EXERCISE BRIEF: In the listing below, locate the lines that hold the string "fragCoord". Copy those lines.

*** SUPPLIED RECORDS ***

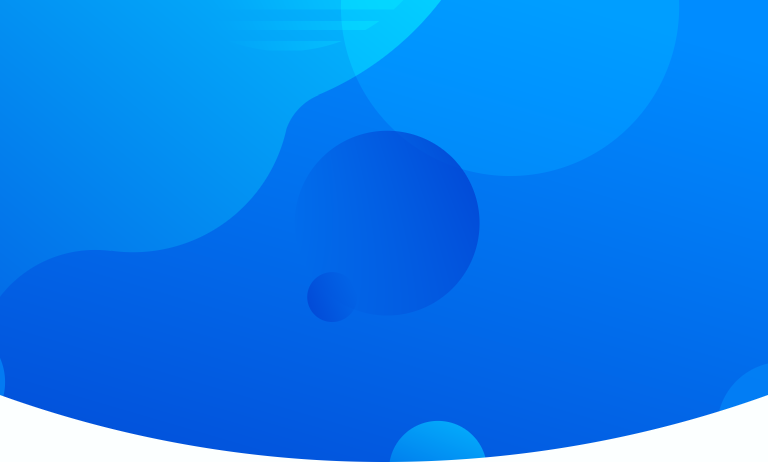
Reproduce this background procedurally as a Shadertoy shader.

```glsl
#define DEEP_BLUE vec3(0.01, 0.305, 0.85)
#define SKY_BLUE vec3(0.0, 0.55, 1.0)
#define INDIGO vec3(0.01, 0.285, 0.84)
#define WAVE_LOW vec3(0.01, 0.36, 0.89)
#define WAVE_HIGH vec3(0.01, 0.74, 1.0)
#define CYAN vec3(0.02, 0.80, 1.0)
#define PAPER vec3(0.99, 1.0, 1.0)
#define HALO_GLOW vec3(0.0, 0.07, 0.025)
#define STRIPE_PERIOD 0.0444
#define STRIPE_WIDTH 0.0205

float disc(vec2 p, vec2 center, float radius) {
    return length(p - center) - radius;
}

// Signed distance to the line a-b, negative on its right-hand side
float side(vec2 p, vec2 a, vec2 b) {
    vec2 dir = normalize(b - a), q = p - a;
    return dir.x * q.y - dir.y * q.x;
}

// Edge coverage, one pixel wide
float fill(float d) {
    return clamp(0.5 - d * iResolution.y, 0.0, 1.0);
}

// Two lobes joined by tangent concave fillets
float wave(vec2 p) {
    vec2 upper = vec2(0.437, 1.396), lower = vec2(0.288, 0.794);
    vec2 neck = vec2(0.736, 0.680), tail = vec2(0.206, 0.199);
    float lobes = min(disc(p, upper, 0.652), disc(p, lower, 0.340));
    float wedge = max(side(p, upper, neck), side(p, neck, lower));
    float neckFill = max(wedge, -disc(p, neck, 0.123));
    float tailFill = max(side(p, lower, tail), -disc(p, tail, 0.260));
    return min(lobes, min(neckFill, tailFill));
}

// Blends a disc that fades out against the direction dir
vec3 fadingDisc(vec3 base, vec2 p, vec2 center, float radius, vec2 dir) {
    float fade = clamp(0.5 + 0.5 * dot(p - center, dir) / radius, 0.0, 1.0);
    return mix(base, INDIGO, 0.92 * fade * fill(disc(p, center, radius)));
}

void mainImage(out vec4 fragColor, in vec2 fragCoord) {
    vec2 p = fragCoord / iResolution.y;

    // Backdrop gradient
    float rise = clamp(0.22 * p.x + 0.75 * p.y - 0.02, 0.0, 1.0);
    vec3 color = mix(DEEP_BLUE, SKY_BLUE, rise);

    // Wave in the upper left
    float waveRise = clamp(0.47 * p.x + 0.58 * p.y - 0.03, 0.0, 1.0);
    vec3 waveColor = mix(WAVE_LOW, WAVE_HIGH, waveRise);

    // Stripes cut by a disc, fading to the left
    float stripePos = mod(1.0 - p.y, STRIPE_PERIOD);
    float stripe = abs(stripePos - 0.5 * STRIPE_WIDTH) - 0.5 * STRIPE_WIDTH;
    stripe = max(stripe, disc(p, vec2(0.617, 1.240), 0.351));
    float stripeFade = 0.65 * smoothstep(0.43, 0.87, p.x);
    waveColor = mix(waveColor, CYAN, stripeFade * fill(stripe));
    color = mix(color, waveColor, fill(wave(p)));

    // Large translucent halo
    color += HALO_GLOW * fill(disc(p, vec2(1.104, 0.985), 0.366));

    // Dark discs
    color = fadingDisc(color, p, vec2(0.838, 0.517), 0.200, vec2(0.90, 0.44));
    color = fadingDisc(color, p, vec2(0.719, 0.357), 0.054, vec2(-0.94, -0.34));

    // Bright discs along the lower rim
    float shine = clamp(0.25 + 5.0 * p.y + 2.0 * (p.x - 0.948), 0.0, 1.0);
    vec3 bubble = mix(vec3(0.0, 0.49, 0.93), vec3(0.02, 0.72, 1.0), shine);
    color = mix(color, bubble, fill(disc(p, vec2(0.948, -0.017), 0.106)));
    float rimDiscs = min(disc(p, vec2(-0.119, 0.173), 0.130),
                         disc(p, vec2(1.695, 0.074), 0.143));
    color = mix(color, vec3(0.01, 0.50, 0.96), 0.9 * fill(rimDiscs));

    // Paper below the curved rim
    color = mix(PAPER, color, fill(disc(p, vec2(0.831, 2.454), 2.454)));
    fragColor = vec4(min(color, 1.0), 1.0);
}
```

*** End of SUPPLIED RECORDS ***

RESULT BELOW:
void mainImage(out vec4 fragColor, in vec2 fragCoord) {
    vec2 p = fragCoord / iResolution.y;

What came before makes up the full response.